Featured Historic Landmarks, Sites & Buildings

Historic Site of the week

Abbey of Saint-Étienne

The Abbey of Saint-Etienne, also known as Abbaye aux Hommes ('Men"s Abbey'), is a former monastery dedicated to Saint Stephen (Saint Étienne). It is considered, along with the neighbouring Abbaye aux Dames ('Ladies" Abbey'), to be one of the most notable Romanesque buildings in Normandy. Like all the major abbeys in Normandy, it was Benedictine.

Lanfranc, before being an Archbishop of Canterbury, was abbot of Saint-Etienne. Built in Caen stone during the 11th century, the two semi-completed churches stood for many decades in competition. An important feature added to both churches in about 1120 was the ribbed vault, used for the first time in France. The two abbey churches are considered forerunners of the Gothic architecture.
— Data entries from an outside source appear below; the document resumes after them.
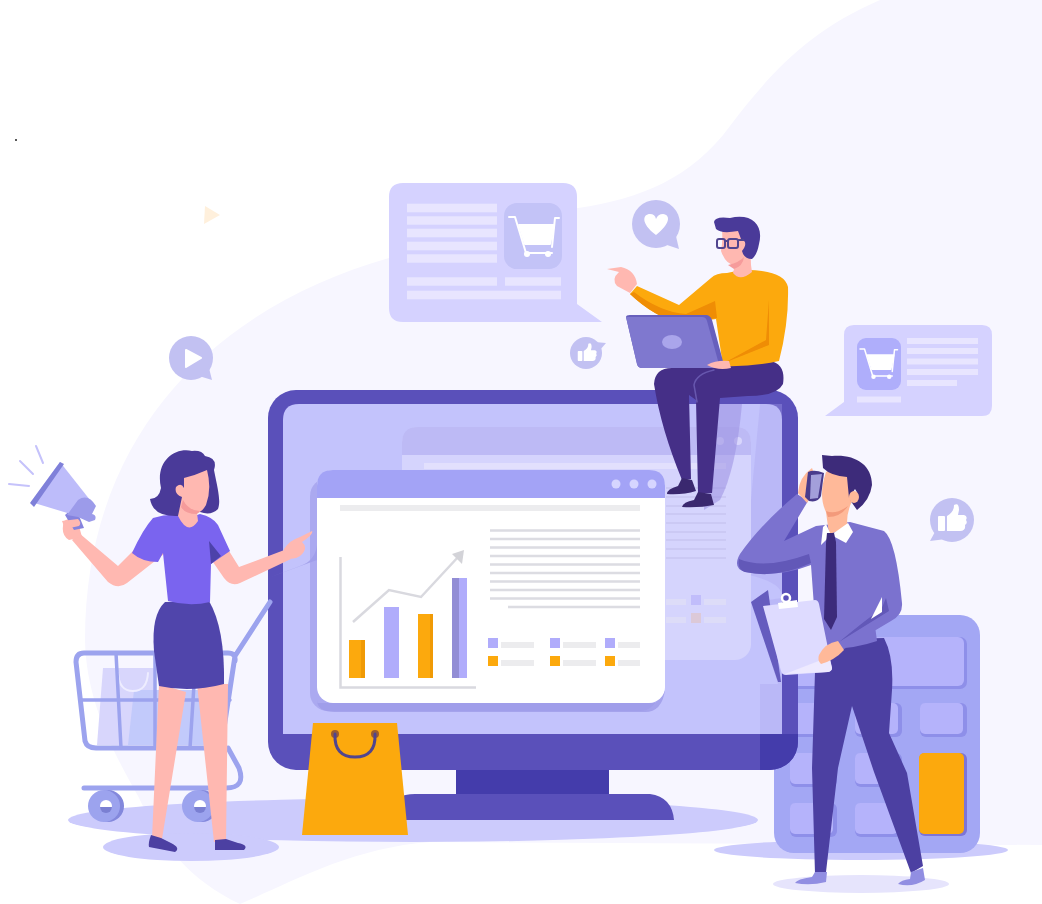
<!DOCTYPE html>
<html lang="en">
<head>
<meta charset="utf-8">
<title>Online marketing illustration</title>
<style>
:root{--paper:#fff;--mist:#f7f6ff;--shade:#cccbfc;--frame:#5a50ba;--frame-dark:#443cab;--screen:#c3c3fc;--bar:#a3a3f6;--lilac:#b0acfb;--bubble:#d5d2ff;--line:#e8e5ff;--badge:#c2c1f2;--amber:#fca90d;--amber-dark:#ef8d05;--skin:#ffb8b1;--tan:#ffb999;--hair:#4a3a99;--navy:#452f87;--violet:#7a64ef;--skirt:#5045ab;--shirt:#7b72cf;--trouser:#4c40a2;--cart:#9ca3ee;--calc:#a3a7f4;--key:#b5b3fb;--grey:#ececee}
html,body{margin:0;width:1042px;height:904px;overflow:hidden;background:var(--paper)}
svg{display:block}
.line{fill:none;stroke-linecap:round;stroke-linejoin:round}
</style>
</head>
<body>
<svg width="1042" height="904" viewBox="0 0 1042 904" role="img" aria-label="Three people promoting an online shop around a large monitor">
<defs>
<g id="trolley" fill="none" stroke="#fff" stroke-linecap="round" stroke-linejoin="round">
<path d="M0 0H6L17 36H43" stroke-width="2"/><path d="M10 8H45L41 27H16Z" fill="#fff" stroke-width="2"/>
<path d="M43 30L46 1H50" stroke-width="2"/><circle cx="18" cy="37" r="3" fill="#fff" stroke="none"/><circle cx="39" cy="37" r="3" fill="#fff" stroke="none"/>
</g>
<g id="thumb" fill="#fff"><rect x="-14" y="-3" width="7" height="15" rx="1"/><path d="M-5 -3C0 -6 2 -9 2 -14Q7 -17 7 -9L6 -4H12Q16 -3 14 1Q16 4 13 6Q14 12 8 12H-5Z"/></g>
<g id="key"><rect width="47" height="34" rx="6" fill="#8e8fe9"/><rect width="43" height="31" rx="5" fill="var(--key)"/></g>
<g id="legend"><rect width="10" height="10" fill="var(--lilac)"/><rect y="18" width="10" height="10" fill="var(--amber)"/><path d="M13 7H46M13 25H46" stroke="var(--grey)" stroke-width="6"/></g>
<g id="wheel"><circle r="16" fill="#8388dc" cx="2"/><circle r="16" fill="var(--cart)" cx="-2"/><circle r="6" fill="#fff"/><path d="M-6 1A6 6 0 0 0 6 1Z" fill="#7a7fd2"/></g>
<clipPath id="monitor-clip"><rect x="268" y="390" width="530" height="380" rx="28"/></clipPath>
</defs>

<g id="background">
<path d="M880 0C805 32 765 80 730 126C692 178 640 199 578 208C500 219 430 244 389 258C220 306 85 430 85 640C86 700 113 752 138 796C162 846 190 880 240 904C290 883 350 848 430 842L1042 845V0Z" fill="var(--mist)"/>
<path d="M205 206L220 215L204 224Z" fill="#fff0dc"/><circle cx="16" cy="140" r="1" fill="#222"/>
</g>

<g id="floor-shadows" fill="var(--shade)">
<ellipse cx="413" cy="820" rx="345" ry="22"/><ellipse cx="191" cy="847" rx="88" ry="14"/><ellipse cx="861" cy="850" rx="147" ry="10"/><ellipse cx="861" cy="884" rx="88" ry="9" fill="#e6e4fc"/>
</g>

<g id="message-large">
<path d="M403 183H563Q577 183 577 197V304L602 322H403Q389 322 389 308V197Q389 183 403 183Z" fill="var(--bubble)"/>
<path d="M407 208H497M407 220.500H497M407 233H497M407 246H497M407 258.500H497M407 281.500H497M505 281.500H561M407 295H561" stroke="var(--line)" stroke-width="8.500"/>
<rect x="504" y="203" width="58" height="66" rx="13" fill="#c3c3f7"/><use href="#trolley" x="509" y="217"/>
</g>
<g id="message-small">
<path d="M854 325H982Q992 325 992 335V406Q992 416 982 416H825L844 402V335Q844 325 854 325Z" fill="var(--bubble)"/>
<path d="M907 341H978M907 351H978M907 361.500H978M907 372H978M907 383H957M857 399.500H901" stroke="var(--line)" stroke-width="6"/>
<rect x="857" y="338" width="44" height="52" rx="9" fill="#afaefb"/><use href="#trolley" transform="translate(860 349) scale(.75)"/>
</g>
<g id="reaction-badges" fill="var(--badge)">
<g><circle cx="191" cy="358" r="22"/><path d="M199 376L212 380L208 364Z"/><path d="M186 350L201 358L186 367Z" fill="#fff" stroke="#fff" stroke-width="2" stroke-linejoin="round"/></g>
<g><circle cx="656" cy="224" r="24"/><path d="M664 244L679 249L675 232Z"/><path d="M656 235C640 223 643 214 650 214Q655 214 656 219Q658 214 663 214C671 215 670 224 656 235Z" fill="#fff"/></g>
<g><circle cx="586" cy="353" r="16"/><path d="M595 342L606 343L600 350Z"/><use href="#thumb" transform="translate(587 353) scale(.66)"/></g>
<g><circle cx="952" cy="520" r="22"/><path d="M936 530L930 541L946 539Z"/><use href="#thumb" x="952" y="519"/></g>
</g>

<g id="calculator">
<rect x="774" y="615" width="206" height="238" rx="20" fill="var(--calc)"/>
<rect x="790" y="637" width="177" height="52" rx="7" fill="#8e8fe9"/><rect x="790" y="637" width="174" height="49" rx="6" fill="var(--key)"/>
<use href="#key" x="790" y="703"/><use href="#key" x="855" y="703"/><use href="#key" x="920" y="703"/><use href="#key" x="790" y="753"/><use href="#key" x="855" y="753"/><use href="#key" x="790" y="803"/><use href="#key" x="855" y="803"/>
<rect x="919" y="753" width="48" height="83" rx="6" fill="#7d74d6"/><rect x="919" y="753" width="45" height="81" rx="5" fill="var(--amber)"/>
</g>

<g id="monitor">
<rect x="456" y="765" width="153" height="32" fill="var(--frame-dark)"/>
<path d="M390 820V808Q394 794 415 794H650Q672 797 674 820Z" fill="var(--frame)"/>
<rect x="268" y="390" width="530" height="380" rx="28" fill="var(--frame)"/>
<path d="M283 734V420Q283 404 299 404H766Q782 404 782 420V734Z" fill="var(--screen)"/>
<g clip-path="url(#monitor-clip)">
<path d="M760 734H798V770H760Z" fill="var(--frame-dark)"/>
<path d="M736 404H760L744 574Q784 582 782 598L752 602L778 684H760V734H782V404Z" fill="#a9a4ed" opacity=".35"/>
<path d="M268 578L300 566Q315 561 317 545V700Q317 712 335 712H645Q662 712 665 690L655 703H317V560Z" fill="#9692e3" opacity=".65"/>
</g>
</g>

<g id="window-back">
<rect x="402" y="427" width="349" height="233" rx="16" fill="#d5d4fd"/><path d="M402 455V443Q402 427 418 427H735Q751 427 751 443V455Z" fill="#bdbaf5"/>
<path d="M424 466H726" stroke="#e2e0fd" stroke-width="6"/><circle cx="738" cy="441" r="4" fill="#d8d6fc"/><circle cx="720" cy="441" r="4" fill="#d8d6fc"/>
<path d="M666 488H726M666 497H726M666 506H726M666 514H726M666 523H726M666 532H726M666 540H726M666 549H726M666 558H726" stroke="#cbc9f4" stroke-width="2"/>
<rect x="691" y="595" width="10" height="10" fill="#c1bdfb"/><rect x="691" y="613" width="10" height="10" fill="#dcc9d8"/><path d="M666 602H686M704 602H726M666 620H686M704 620H726" stroke="#dddcf8" stroke-width="6"/>
<path d="M706 404H742Q736 470 720 500L704 510Z" fill="#9b91e2" opacity=".55"/>
</g>

<g id="window-front">
<rect x="310" y="478" width="348" height="233" rx="18" fill="#9e9bea" opacity=".65"/>
<rect x="317" y="470" width="348" height="233" rx="16" fill="#fff"/><path d="M317 498V486Q317 470 333 470H649Q665 470 665 486V498Z" fill="var(--bar)"/>
<g fill="#d6d5ff"><circle cx="616" cy="484" r="4.500"/><circle cx="634" cy="484" r="4.500"/><circle cx="652" cy="484" r="4.500"/></g>
<path d="M340 508H640" stroke="var(--grey)" stroke-width="6"/>
<path d="M490 530.500H640M490 539H640M490 547.500H640M490 556H640M490 564.500H640M490 573H640M490 581.500H640M490 590H640M490 598.500H640M508 607H640" stroke="#dcdce2" stroke-width="2.500"/>
<path d="M340.500 557V687.500H476M353 622L389 590L421 597L459 556" fill="none" stroke="#d9d9df" stroke-width="2.500"/><path d="M464 550L452 554L462 564Z" fill="#d3d3d8"/>
<g id="chart-bars"><path d="M349 640H365V678H349ZM418 614H433V678H418Z" fill="var(--amber)"/><path d="M384 607H399V678H384ZM452 578H467V678H452Z" fill="var(--lilac)"/><path d="M361 640H365V678H361ZM430 614H433V678H430Z" fill="#f09a05"/><path d="M452 578H459V678H452Z" fill="#928dd5"/></g>
<use href="#legend" x="488" y="638"/><use href="#legend" x="550" y="638"/><svg x="605" y="638" width="35" height="30"><use href="#legend"/></svg>
</g>

<g id="shopping-cart">
<path d="M103 668H155L152 745H97Z" fill="#d8d6fc"/><path d="M134 690H200L208 745H128Z" fill="#c2cafb"/><path d="M118 673Q119 691 133 691T148 673" class="line" stroke="#eeedff" stroke-width="2"/>
<g class="line" stroke="var(--cart)" stroke-width="5"><path d="M270 602L235 656L222 741Q220 748 213 748H96Q87 748 85 741L76 662Q76 653 84 653H228Q236 653 235 661"/><path d="M80 700H230M116 653L121 748M155 653V748M196 653L190 748" stroke-width="3.500"/><path d="M228 748L239 768Q246 788 226 788H84"/></g>
<use href="#wheel" x="106" y="806"/><use href="#wheel" x="200" y="806"/>
</g>

<g id="shopping-bag"><path d="M313 723H397L408 835H302Z" fill="var(--amber)"/><circle cx="335" cy="734" r="4" fill="#9b5c31"/><circle cx="375" cy="734" r="4" fill="#9b5c31"/><path d="M335 734Q334 757 355 757T375 734" class="line" stroke="#51458f" stroke-width="3"/></g>

<g id="woman">
<path d="M159 684L152 838L161 845L186 692ZM197 684L214 842H226L228 684Z" fill="var(--skin)"/>
<path d="M151 835Q148 843 149 847L175 852Q181 848 171 843L161 838ZM215 840V850H244Q249 845 238 843L226 839Z" fill="var(--trouser)"/>
<path d="M160 524L118 566L79 533L72 540L108 582Q118 590 127 583L169 550ZM216 530L239 567L287 549L291 559L240 583Q231 587 224 578L206 552Z" fill="var(--skin)"/>
<path d="M64 521Q73 515 79 526L82 537L69 540Q60 535 64 521ZM284 549Q290 540 300 537L312 531Q314 534 302 542Q309 548 300 556Q293 561 285 557Z" fill="var(--skin)"/>
<path d="M165 602Q151 615 154 651L159 686Q190 693 224 684Q225 628 209 601Z" fill="var(--skirt)"/>
<path d="M153 518Q166 514 178 515Q189 519 200 514Q213 517 218 525L230 551L211 564L210 602Q190 607 168 601L163 553L158 562Q142 562 132 553Q143 529 153 518Z" fill="var(--violet)"/><path d="M211 564L209 541L221 556Z" fill="#4d42aa"/>
<path d="M161 488C155 462 174 447 192 451Q202 450 205 456Q218 458 214 470C218 490 221 501 218 509Q211 516 200 512L178 516Q153 517 150 499Q159 499 161 488Z" fill="var(--hair)"/>
<path d="M184 478Q196 475 207 470Q212 489 206 505Q202 512 197 513L198 521Q188 536 178 516L182 497Q174 494 176 487Q181 482 184 488Z" fill="var(--skin)"/><path d="M183 500Q189 511 200 511L197 514Q185 514 181 507Z" fill="#f59b9b"/>
</g>
<g id="megaphone">
<path d="M65 515L75 506L84 528L74 530Z" fill="#8583de"/><path d="M60 462L90 500L74 515L31 502Z" fill="#bdbcfa"/><path d="M60 462L64 464L34 507L30 503Z" fill="#7f80d9"/><path d="M78 500Q88 493 96 506L92 514Q97 515 95 520L89 522L78 517L67 515Z" fill="#9c9bea"/>
<path d="M9 484L29 486M20 461L33 474M36 446L43 463" class="line" stroke="#c5c2fb" stroke-width="2"/>
<path d="M62 521L78 519Q82 523 79 526L65 529Z" fill="var(--skin)"/>
</g>

<g id="seated-man">
<path d="M697 365L770 361Q786 364 783 384Q777 396 748 396L720 398L712 493H698L696 400L689 395L691 479L682 480Q661 429 654 384Q655 367 674 368Z" fill="var(--navy)"/><path d="M697 402L694 385Q696 374 714 370" class="line" stroke="#6757ae" stroke-width="1.500"/>
<path d="M682 478L692 480L696 491Q683 495 667 494Q667 489 678 486ZM698 492L711 494L714 505Q699 508 682 507Q683 502 694 500Z" fill="#3a286f"/>
<path d="M607 269L621 267Q635 270 637 284L630 293L617 286Q611 279 619 272Z" fill="var(--skin)"/>
<path d="M727 273Q744 268 762 271Q785 274 788 287Q789 322 779 361Q751 367 723 366L716 319L681 324Q653 316 630 294L637 286L679 305L711 278Q716 273 727 273Z" fill="var(--amber)"/>
<path d="M630 294L634 292Q660 312 686 314L715 301L717 318L681 324Q653 316 630 294ZM769 300L766 340L724 363L769 345Z" fill="var(--amber-dark)"/>
<path d="M721 251Q723 240 722 230L744 227Q751 251 751 265L752 272Q740 282 733 273L735 265Q726 265 721 251Z" fill="var(--skin)"/>
<path d="M714 222Q715 216 730 218C752 213 764 225 759 244Q757 255 752 259Q744 259 742 251Q749 242 741 239L738 231Q721 234 716 229Z" fill="var(--hair)"/>
<g fill="none" stroke="#51458f" stroke-width="2"><rect x="717" y="239" width="8" height="9" rx="2"/><rect x="728" y="239" width="10" height="9" rx="2"/><path d="M725 241H728M738 240H744"/></g>
<path d="M728 265Q740 262 744 257Q743 266 734 269Z" fill="#f69b9b"/>
<path d="M626 317Q626 315 630 315H706Q710 315 712 320L724 365Q724 368 720 368H642Q638 368 637 364Z" fill="#675fbd"/><path d="M626 317H702Q706 317 707 321L720 368H642Q638 368 637 364Z" fill="#7f78cf"/><ellipse cx="672" cy="342" rx="10" ry="7" fill="#aaa5eb"/>
<path d="M707 365Q716 360 729 361L731 368Q718 371 707 365Z" fill="var(--skin)"/>
</g>

<g id="standing-man">
<path d="M751 602L768 590L781 682H778Z" fill="#655cbe"/>
<path d="M816 640L884 638Q894 657 892 690L889 733L907 773L923 866L911 873L874 772L852 706L838 768L826 872L815 874L812 768Z" fill="var(--trouser)"/>
<path d="M815 872L827 872L826 882Q810 886 795 883Q797 879 812 877ZM911 872L923 868L925 880Q912 888 898 884Q901 880 910 879Z" fill="#918ee2"/>
<path d="M816 526L850 522L884 531Q896 540 902 603Q903 615 891 621L839 652L830 641L873 611L871 596L877 641Q848 651 817 648L811 565Q777 578 745 572Q732 568 740 554Q760 525 797 494L808 501L784 541Z" fill="var(--shirt)"/>
<path d="M811 563Q776 579 745 572Q737 569 739 559Q765 570 809 554ZM886 598L889 611L839 642Q874 613 881 610Z" fill="#6258b8"/><path d="M882 597L882 612L871 619Z" fill="#fff"/>
<path d="M798 493Q799 477 812 468L818 485L807 503Z" fill="var(--tan)"/>
<path d="M826 472Q839 464 853 470L852 501Q845 517 848 528L829 534L826 512Q818 496 826 472Z" fill="var(--tan)"/><path d="M826 511Q836 515 848 506Q841 517 828 517Z" fill="#f39a7b"/>
<path d="M822 455L832 456C854 454 872 464 872 485Q870 500 857 510L850 500Q860 494 855 489L849 498L847 477Q831 476 823 468Z" fill="#3d2b7a"/><ellipse cx="854" cy="497" rx="5" ry="6" fill="var(--tan)"/>
<path d="M808 472Q814 469 824 473L821 496Q818 503 809 501L805 497Z" fill="#493b8c"/><path d="M811 475L822 474L818 498L810 499Z" fill="#a39fda"/>
<path d="M826 524L831 535L821 545L823 527ZM831 535L848 523L853 532L846 543Z" fill="#fff"/>
<path d="M827 533L834 533L836 542L837 617L831 630L824 619L826 543Z" fill="#3c2b7b"/>
<path d="M763 606L815 600Q818 600 819 604L832 668Q832 671 828 672L786 675Q782 675 781 671Z" fill="#dedbff"/><path d="M785 674L828 672Q832 671 832 668L829 657Z" fill="#eeeaff"/><path d="M778 603L797 600L798 607L779 609Z" fill="#fff"/><circle cx="786" cy="598" r="4" fill="none" stroke="#fff" stroke-width="2.500"/>
<path d="M819 655Q825 643 838 641L844 650Q835 660 821 664Q817 660 819 655Z" fill="var(--tan)"/>
</g>
</svg>
</body>
</html>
The original Romanesque apse was replaced in 1166 by an early Gothic chevet, complete with rosette windows and flying buttresses. Nine towers and spires were added in the 13th century. The interior vaulting shows a similar progression, beginning with early sexpartite vaulting (using circular ribs) in the nave and progressing to quadipartite vaults (using pointed ribs) in the sanctuary.

The two monasteries were finally donated by William the Conqueror and his wife, Matilda of Flanders, as penalty for their marriage against the Pope"s ruling. William was buried here; Matilda was buried in the Abbaye aux Dames. Unfortunately William"s original tombstone of black marble, the same kind as Matilda"s in the Abbaye aux Dames, was destroyed by the Calvinist iconoclasts in the 16th century and his bones scattered.

As a consequence of the Wars of Religion, the high lantern tower in the middle of the church collapsed and was never rebuilt. The Benedictine abbey was suppressed during the French Revolution and the abbey church became a parish church. From 1804 to 1961, the abbey buildings accommodated a prestigious high school, the Lycée Malherbe. During the Normandy Landings in 1944, inhabitants of Caen found refuge in the church; on the rooftop there was a red cross, made with blood on a sheet, to show that it was a hospital (to avoid bombings).